An improved estimate of the isotopic air-sea disequilibrium of CO2: Implications for the oceanic uptake of anthropogenic CO2

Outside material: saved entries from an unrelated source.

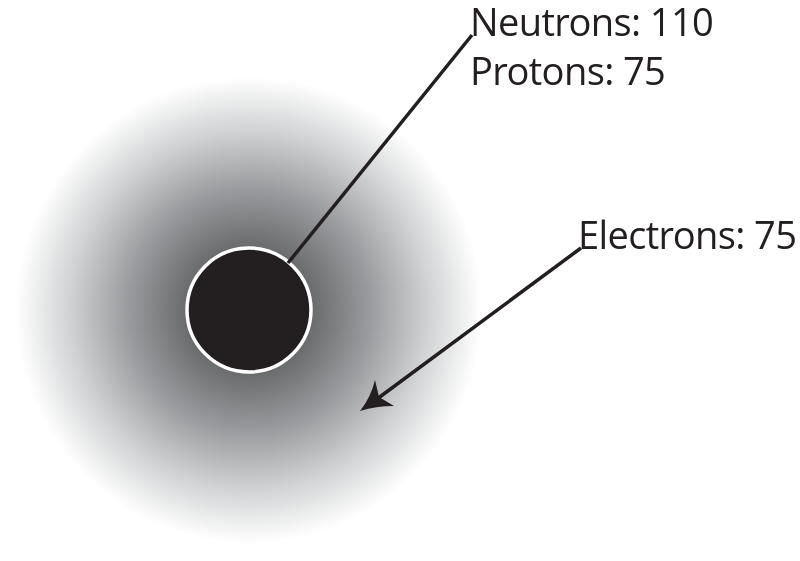
<!DOCTYPE html>
<html lang="en">
<head>
<meta charset="utf-8">
<title>Atom diagram</title>
<style>
:root {
  --ink: #231f20;
  --paper: #ffffff;
  --cloud-inner: #58595b;
  --cloud-near: #6a6b6d;
  --cloud-middle: #9a9b9e;
  --cloud-outer: #d0d2d3;
}
* { box-sizing: border-box; }
body { margin: 0; background: var(--paper); overflow: hidden; }
.atom {
  position: relative;
  width: 800px;
  height: 561px;
  overflow: hidden;
  background: var(--paper);
  color: var(--ink);
  font: 400 38px/49px "Open Sans", "Noto Sans", sans-serif;
  letter-spacing: -0.6px;
  white-space: nowrap;
}
.drawing { position: absolute; inset: 0; display: block; }
.label { position: absolute; margin: 0; }
.label span { display: block; }
.label-nucleus { left: 470px; top: -3px; }
.label-electrons { left: 578px; top: 210px; }
.nucleus { fill: var(--ink); stroke: var(--paper); stroke-width: 3.5; }
.pointer { stroke: var(--ink); stroke-width: 3.5; }
.arrowhead { fill: var(--ink); }
</style>
</head>
<body>
<main class="atom">
  <svg class="drawing" width="800" height="561" viewBox="0 0 800 561" role="img" aria-label="Nucleus surrounded by an electron cloud">
    <defs>
      <radialGradient id="electron-cloud">
        <stop offset="0" stop-color="var(--cloud-inner)"/>
        <stop offset="0.27" stop-color="var(--cloud-near)"/>
        <stop offset="0.52" stop-color="var(--cloud-middle)"/>
        <stop offset="0.77" stop-color="var(--cloud-outer)"/>
        <stop offset="1" stop-color="var(--paper)"/>
      </radialGradient>
    </defs>
    <circle cx="249" cy="310" r="233" fill="url(#electron-cloud)"/>
    <circle class="nucleus" cx="249" cy="310" r="62"/>
    <line class="pointer" x1="472" y1="35" x2="288" y2="263"/>
    <line class="pointer" x1="581" y1="248" x2="377" y2="399"/>
    <path class="arrowhead" d="M360 411Q371 397 375 380L379 397L394 406Q376 406 360 411Z"/>
  </svg>
  <p class="label label-nucleus"><span>Neutrons: 110</span><span>Protons: 75</span></p>
  <p class="label label-electrons">Electrons: 75</p>
</main>
</body>
</html>
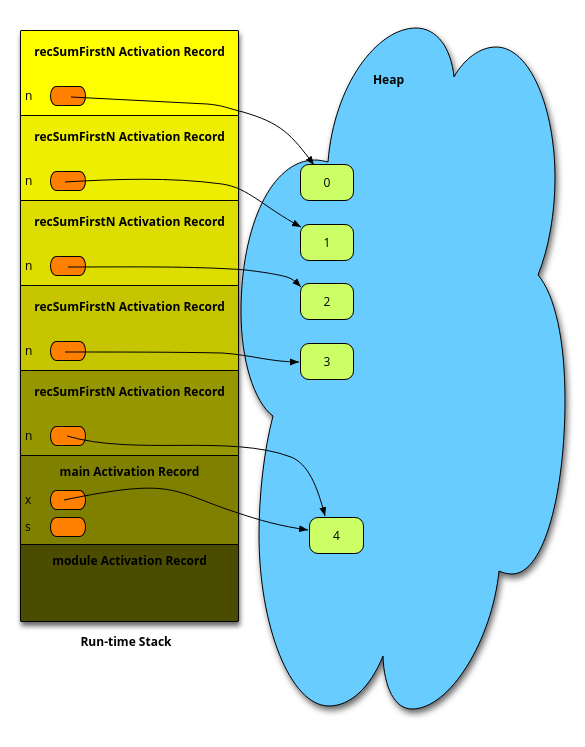
<!DOCTYPE html>
<html lang="en">
<head>
<meta charset="utf-8">
<title>Run-time Stack and Heap</title>
<style>
:root {
  --ink: #000;
  --paper: #fff;
  --heap: #69ccff;
  --object: #ccff66;
  --slot: #ff8000;
  --depth-1: #ffff00;
  --depth-2: #eeee00;
  --depth-3: #dddd00;
  --depth-4: #c6c600;
  --depth-5: #969600;
  --depth-6: #808000;
  --depth-7: #4c4c00;
}
* { box-sizing: border-box; margin: 0; padding: 0; }
html, body { width: 585px; height: 747px; overflow: hidden; background: var(--paper); }
body { font: 12px/16px "Open Sans", "Noto Sans", sans-serif; color: var(--ink); }
.diagram { position: relative; width: 585px; height: 747px; overflow: hidden; }
.diagram > * { position: absolute; }
.layer { left: 0; top: 0; }
h2, h3 { font-size: 12px; line-height: 16px; font-weight: 700; text-align: center; white-space: nowrap; }

.stack { left: 20px; top: 30px; width: 219px; border: 1px solid var(--ink); border-radius: 1px; box-shadow: 1px 4px 5px rgba(0, 0, 0, .6); }
.record { height: 85px; padding-top: 13px; border-bottom: 1px solid var(--ink); }
.record:last-child { border-bottom: 0; }
.record h3 { margin-bottom: 26px; }
.record.main { height: 89px; padding-top: 8px; }
.record.main h3 { margin-bottom: 10px; }
.record.module { height: 76px; padding-top: 8px; }
.variables { display: grid; grid-template-columns: 25px 36px; row-gap: 7px; padding-left: 4px; align-items: center; }
.slot { height: 20px; background: var(--slot); border: 1px solid var(--ink); border-radius: 6px / 10px; }
.d1 { background: var(--depth-1); }
.d2 { background: var(--depth-2); }
.d3 { background: var(--depth-3); }
.d4 { background: var(--depth-4); }
.d5 { background: var(--depth-5); }
.d6 { background: var(--depth-6); }
.d7 { background: var(--depth-7); }
.stack-title { left: 20px; top: 634px; width: 212px; }
.heap-title { left: 358px; top: 72px; width: 61px; }

.object { display: flex; align-items: center; justify-content: center; left: 300px; width: 54px; height: 37px; background: var(--object); border: 1px solid var(--ink); border-radius: 9px; }
.object.zero { top: 164px; }
.object.one { top: 224px; }
.object.two { top: 283px; }
.object.three { top: 343px; }
.object.four { left: 309px; top: 517px; width: 55px; }

.cloud { fill: var(--heap); stroke: var(--ink); filter: drop-shadow(2px 4px 3px rgba(0, 0, 0, .6)); }
.references { fill: none; stroke: var(--ink); }
.arrowhead { fill: var(--ink); }
</style>
</head>
<body>
<main class="diagram">
  <section class="stack" aria-label="Run-time Stack">
    <div class="record d1"><h3>recSumFirstN Activation Record</h3><div class="variables"><span>n</span><span class="slot"></span></div></div>
    <div class="record d2"><h3>recSumFirstN Activation Record</h3><div class="variables"><span>n</span><span class="slot"></span></div></div>
    <div class="record d3"><h3>recSumFirstN Activation Record</h3><div class="variables"><span>n</span><span class="slot"></span></div></div>
    <div class="record d4"><h3>recSumFirstN Activation Record</h3><div class="variables"><span>n</span><span class="slot"></span></div></div>
    <div class="record d5"><h3>recSumFirstN Activation Record</h3><div class="variables"><span>n</span><span class="slot"></span></div></div>
    <div class="record main d6"><h3>main Activation Record</h3><div class="variables"><span>x</span><span class="slot"></span><span>s</span><span class="slot"></span></div></div>
    <div class="record module d7"><h3>module Activation Record</h3></div>
  </section>
  <h2 class="stack-title">Run-time Stack</h2>

  <svg class="layer" width="585" height="747" viewBox="0 0 585 747" aria-hidden="true">
    <path class="cloud" d="M328 162C334 85 377 28 416 28C437 28 451 48 454 77C464 59 480 47 496 47C530 47 555 108 555 178C555 212 549 248 538 275C555 295 565 340 565 400C565 490 545 574 512 574C508 574 503 573 499 571C492 640 450 709 412 709C395 709 384 688 383 656C370 688 350 706 329 706C290 706 259 625 259 535C259 495 264 450 273 416C254 402 241 360 241 312C241 225 272 160 315 160C319 160 324 161 328 162Z"/>
  </svg>
  <h2 class="heap-title">Heap</h2>

  <div class="object zero">0</div>
  <div class="object one">1</div>
  <div class="object two">2</div>
  <div class="object three">3</div>
  <div class="object four">4</div>

  <svg class="layer" width="585" height="747" viewBox="0 0 585 747" aria-hidden="true">
    <defs>
      <marker id="arrow" markerUnits="userSpaceOnUse" markerWidth="10" markerHeight="8" refX="9" refY="4" orient="auto">
        <path class="arrowhead" d="M0 0.5L9 4L0 7.5Z"/>
      </marker>
    </defs>
    <g class="references" marker-end="url(#arrow)">
      <path marker-end="url(#arrow)" d="M71 97L207 104C222 105 230 109 243 112C281 123 291 134 314 165"/>
      <path marker-end="url(#arrow)" d="M65 182C115 179 170 177 222 184C249 188 262 206 301 227"/>
      <path marker-end="url(#arrow)" d="M68 267C130 267 195 266 246 270C262 272 276 274 287 277C293 279 296 282 301 287"/>
      <path marker-end="url(#arrow)" d="M65 352C120 352 175 352 222 353C252 355 270 362 299 362"/>
      <path marker-end="url(#arrow)" d="M67 436C135 456 230 434 291 457C308 464 317 485 325 516"/>
      <path marker-end="url(#arrow)" d="M64 500C175 477 171 491 235 512C262 521 280 526 308 530"/>
    </g>
  </svg>
</main>
</body>
</html>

We reevaluate the isotopic air-sea disequilibrium of CO2 on the basis of a new high-quality global data set of surface observations of the reduced isotopic ratio (δ13C) of dissolved inorganic carbon (DIC). We find a global mean isotopic air-sea disequilibrium of 0.62±0.10 permil for 1990. Inserting our estimate into an anthropogenic 13C budget for the period from 1985 to 1995 yields an oceanic uptake of 1.5±0.9 Pg C yr−1, within the range of most other estimates. The large uncertainty of this estimate could be reduced with (i) better characterization of the surface ocean variability in δ13C, (ii) improved knowledge of the air-sea gas exchange coefficient, and (iii) a significant reduction in the uncertainty associated with the air-land biosphere disequilibrium.